SCNAT-Anniversary

Celebrating 200 years with 3 screenings of ‘Particle Fever’

The Swiss Academy of Sciences is celebrating its 200th anniversary this year. On this occasion we will screen the movie ‘Particle Fever’, that describes the discovery of the Higgs-Boson at CERN. The screening will take place in three Swiss cities in August and September. The Higgs-Boson is one of the most spectacular finds in the field of natural sciences in recent years.

Scene from the movie 'Particle Fever': Fabiola Gianotti (at the time speaker of the ATLAS experiment at CERN) in a discussion with a colleague.

The composition of matter still leaves many open questions to scientists, even though physicists have gained many insights into elementary particles and the forces that work between them. The thus established model of modern theoretical physics has been confirmed in uncountable experiments. It implies that the world is made up of 25 fundamental particles that are governed by four fundamental forces. This so called ‘Standard Model’ was established in the 1970s and is valid even today. It successfully explains all physical phenomena that were ever measured, except gravity, and is therefore perhaps the biggest intellectual contribution to the understanding of the world.

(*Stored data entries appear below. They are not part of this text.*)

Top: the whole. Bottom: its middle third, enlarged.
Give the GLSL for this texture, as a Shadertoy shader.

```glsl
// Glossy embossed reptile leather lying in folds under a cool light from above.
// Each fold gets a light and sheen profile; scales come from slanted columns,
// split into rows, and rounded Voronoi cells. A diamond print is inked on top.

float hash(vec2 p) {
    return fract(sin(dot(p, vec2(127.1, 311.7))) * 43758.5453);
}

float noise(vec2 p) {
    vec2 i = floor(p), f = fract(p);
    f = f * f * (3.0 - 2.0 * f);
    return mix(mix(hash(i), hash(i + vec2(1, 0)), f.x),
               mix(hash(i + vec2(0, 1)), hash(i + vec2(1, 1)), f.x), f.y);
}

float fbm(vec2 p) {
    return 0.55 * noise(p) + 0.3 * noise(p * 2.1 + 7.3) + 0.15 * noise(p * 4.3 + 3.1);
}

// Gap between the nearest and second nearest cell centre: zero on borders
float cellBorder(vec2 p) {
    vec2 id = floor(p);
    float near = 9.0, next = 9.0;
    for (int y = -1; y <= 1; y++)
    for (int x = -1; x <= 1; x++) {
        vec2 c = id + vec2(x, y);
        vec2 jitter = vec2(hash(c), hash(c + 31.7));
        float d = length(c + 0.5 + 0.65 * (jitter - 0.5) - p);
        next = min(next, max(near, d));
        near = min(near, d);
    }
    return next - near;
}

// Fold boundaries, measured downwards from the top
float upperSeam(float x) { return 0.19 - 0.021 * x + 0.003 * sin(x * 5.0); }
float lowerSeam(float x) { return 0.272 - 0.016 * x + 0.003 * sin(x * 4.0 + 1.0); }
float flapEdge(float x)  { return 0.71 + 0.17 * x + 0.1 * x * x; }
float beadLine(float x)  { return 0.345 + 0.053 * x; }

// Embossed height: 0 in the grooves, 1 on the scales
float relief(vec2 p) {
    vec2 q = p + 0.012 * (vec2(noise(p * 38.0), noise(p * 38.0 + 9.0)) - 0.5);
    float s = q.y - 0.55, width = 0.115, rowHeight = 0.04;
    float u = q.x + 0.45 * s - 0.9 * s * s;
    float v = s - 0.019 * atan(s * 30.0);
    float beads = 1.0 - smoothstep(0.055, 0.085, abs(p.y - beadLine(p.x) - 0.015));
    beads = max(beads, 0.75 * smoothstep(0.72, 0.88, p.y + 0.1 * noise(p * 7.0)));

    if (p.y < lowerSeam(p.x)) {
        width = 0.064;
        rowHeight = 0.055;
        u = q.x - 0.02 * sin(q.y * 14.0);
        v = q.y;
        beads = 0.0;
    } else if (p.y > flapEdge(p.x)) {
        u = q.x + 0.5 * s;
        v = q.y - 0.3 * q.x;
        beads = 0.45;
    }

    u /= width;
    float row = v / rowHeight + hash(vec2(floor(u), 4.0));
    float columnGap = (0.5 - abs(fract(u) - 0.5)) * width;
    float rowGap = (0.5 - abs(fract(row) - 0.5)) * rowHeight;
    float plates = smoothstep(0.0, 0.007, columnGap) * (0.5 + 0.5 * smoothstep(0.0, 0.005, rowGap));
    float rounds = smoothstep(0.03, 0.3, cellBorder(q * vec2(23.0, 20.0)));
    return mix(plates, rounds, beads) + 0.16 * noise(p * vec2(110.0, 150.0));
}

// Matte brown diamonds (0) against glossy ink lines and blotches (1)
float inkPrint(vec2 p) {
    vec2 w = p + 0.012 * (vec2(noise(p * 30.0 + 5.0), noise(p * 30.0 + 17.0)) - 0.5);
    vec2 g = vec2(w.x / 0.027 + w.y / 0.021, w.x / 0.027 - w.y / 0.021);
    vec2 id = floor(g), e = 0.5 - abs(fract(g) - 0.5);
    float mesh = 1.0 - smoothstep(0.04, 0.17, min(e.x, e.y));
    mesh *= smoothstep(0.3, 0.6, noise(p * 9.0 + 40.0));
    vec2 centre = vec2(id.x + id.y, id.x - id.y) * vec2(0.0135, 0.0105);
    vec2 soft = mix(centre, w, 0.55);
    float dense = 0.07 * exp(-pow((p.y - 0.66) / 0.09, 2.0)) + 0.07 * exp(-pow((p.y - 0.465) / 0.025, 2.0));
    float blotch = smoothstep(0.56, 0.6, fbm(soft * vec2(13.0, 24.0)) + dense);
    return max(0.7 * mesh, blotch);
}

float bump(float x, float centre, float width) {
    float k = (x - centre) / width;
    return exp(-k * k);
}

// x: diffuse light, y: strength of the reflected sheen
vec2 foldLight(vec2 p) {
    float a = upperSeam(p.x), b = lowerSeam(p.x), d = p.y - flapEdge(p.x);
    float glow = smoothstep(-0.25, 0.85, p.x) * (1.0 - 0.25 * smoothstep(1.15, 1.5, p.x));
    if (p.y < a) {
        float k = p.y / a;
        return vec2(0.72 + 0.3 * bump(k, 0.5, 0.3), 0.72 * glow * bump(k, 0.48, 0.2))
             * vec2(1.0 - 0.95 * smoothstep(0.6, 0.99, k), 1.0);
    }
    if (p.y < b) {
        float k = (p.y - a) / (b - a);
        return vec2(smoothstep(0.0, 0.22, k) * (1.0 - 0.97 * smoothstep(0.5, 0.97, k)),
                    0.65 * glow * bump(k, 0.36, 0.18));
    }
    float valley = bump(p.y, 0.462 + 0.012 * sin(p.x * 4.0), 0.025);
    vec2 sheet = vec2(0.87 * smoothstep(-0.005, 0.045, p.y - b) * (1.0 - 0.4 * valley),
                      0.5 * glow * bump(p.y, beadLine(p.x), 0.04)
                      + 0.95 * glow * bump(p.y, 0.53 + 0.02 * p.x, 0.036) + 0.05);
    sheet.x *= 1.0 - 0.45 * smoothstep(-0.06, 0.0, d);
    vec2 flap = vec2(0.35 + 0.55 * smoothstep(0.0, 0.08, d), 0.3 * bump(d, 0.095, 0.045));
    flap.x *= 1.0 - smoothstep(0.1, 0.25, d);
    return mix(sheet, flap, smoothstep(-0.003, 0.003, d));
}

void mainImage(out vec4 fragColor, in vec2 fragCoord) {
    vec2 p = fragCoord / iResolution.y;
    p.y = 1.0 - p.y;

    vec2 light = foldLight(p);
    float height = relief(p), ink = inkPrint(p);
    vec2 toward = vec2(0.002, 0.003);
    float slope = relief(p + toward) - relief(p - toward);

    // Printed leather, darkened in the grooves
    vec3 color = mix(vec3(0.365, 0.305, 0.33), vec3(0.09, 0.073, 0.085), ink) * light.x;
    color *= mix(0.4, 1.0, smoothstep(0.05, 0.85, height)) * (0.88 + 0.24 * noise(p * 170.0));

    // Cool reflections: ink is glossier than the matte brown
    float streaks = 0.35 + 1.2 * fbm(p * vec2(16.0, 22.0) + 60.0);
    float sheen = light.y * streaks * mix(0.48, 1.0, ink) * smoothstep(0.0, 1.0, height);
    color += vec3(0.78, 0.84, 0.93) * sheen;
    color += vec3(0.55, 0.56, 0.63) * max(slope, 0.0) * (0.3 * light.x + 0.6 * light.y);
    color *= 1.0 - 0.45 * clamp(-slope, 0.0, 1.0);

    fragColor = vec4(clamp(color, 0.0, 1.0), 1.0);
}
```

The Standard Model last got confirmed in a spectacular way on July 4th 2012. On that day physicists at the European Laboratory for Particle Physics (CERN) in Meyrin, close to Geneva, announced the discovery of the Higgs-Boson. Scientists working with the Large Particle Accelerator LHC at CERN had proven, through experiments, the existence of the last elementary particle of the Standard Model and thereby confirmed the theory in an impressive way. The discovery marked the end of a decade long search. The Higgs-Boson had already been predicted in 1964 by a handful of British, Belgian and American physicists – among them Peter Higgs.

Current Questions of the LHC-Physicists

In the movie ‘Particle Fever” the U.S. physicist and director Marc Levinson recounts how the Higgs-Boson was discovered at CERN. For more than twenty years physicists, technicians and computer scientists had constructed this ingenious experiment. It consists of an enormous particle accelerator, the ‘Large Hadron Collider’ (LHC) as well as two detectors that interpret the particle collisions (ATLAS-Experiment, CMS-Experiment). With the help of these constructions, scientists were finally able to confirm the extremely volatile Higgs-Boson in the summer of 2012.

The movie takes its audience one step further by raising questions that reach beyond the Standard Model. Those are the questions that CERN physicists will try to answer with their ongoing research. The conditions are promising. After a revision, the LCH will be restarted in the spring of 2015. During this second run (‘Run II) physicists will apply an even higher level of energy. Through this work, the scientists hope to gain new insights that could help confirm experimentally theoretical models like that of Supersymmetry.

'Particle Fever' in Luzern, Aarau und Sitten

On the occasion of the 200th anniversary of the Swiss Academy of Sciences we will screen the documentary ‘Particle Fever’ in Open Air movie theatres in Lucerne and Aarau, followed by a screening in Valais.


Lucerne

Sunday, August 9 2015, 9.15 pm, Open Air Cinema Lucerne (the cinema is located on the lake next to the Auditorium Alpenquai). Bus 6,7 and 8, Stop ‘Eisfeldstrasse’.

‘Particle Fever’ will be shown in the German voice-over-version. Introduction by CERN physicist Hans Peter Beck (University of Bern).


Aarau

Sunday, August 23rd 2015, 9 pm at the Open Air Cinema Aarau (located close to the racecourse Schachen Aarau)

‘Particle Fever’ will be shown in the German voice-over-version. Introduction by CERN physicist Lea Caminada (University of Zürich)


Sitten

Friday, September 25th 2015, Auditorium of the Lycée-Collège des Creusets, St-Guérin 34, Sitten (10 min walk from the station)

'Particle Fever' will be screened in the French version. The screening will be followed by a discussion between theologist Jean-Blaise Fellay (Jesuit, publicist/ Fribourg) , physicist Olivier Schneider (Professor for particle physics at the ETH Lausanne) and Philosopher Michel Siggen (Sitten). Moderator: Elisabeth Chardon ('Le Temps')


There will be a limited number of free tickets available for the screenings in Lucerne and Arrau (cp. information in the column to the right). The admission to the screening in Sitten is free, everyone interested is welcomed.

Categories

  • Elementary particles
  • Particle Physics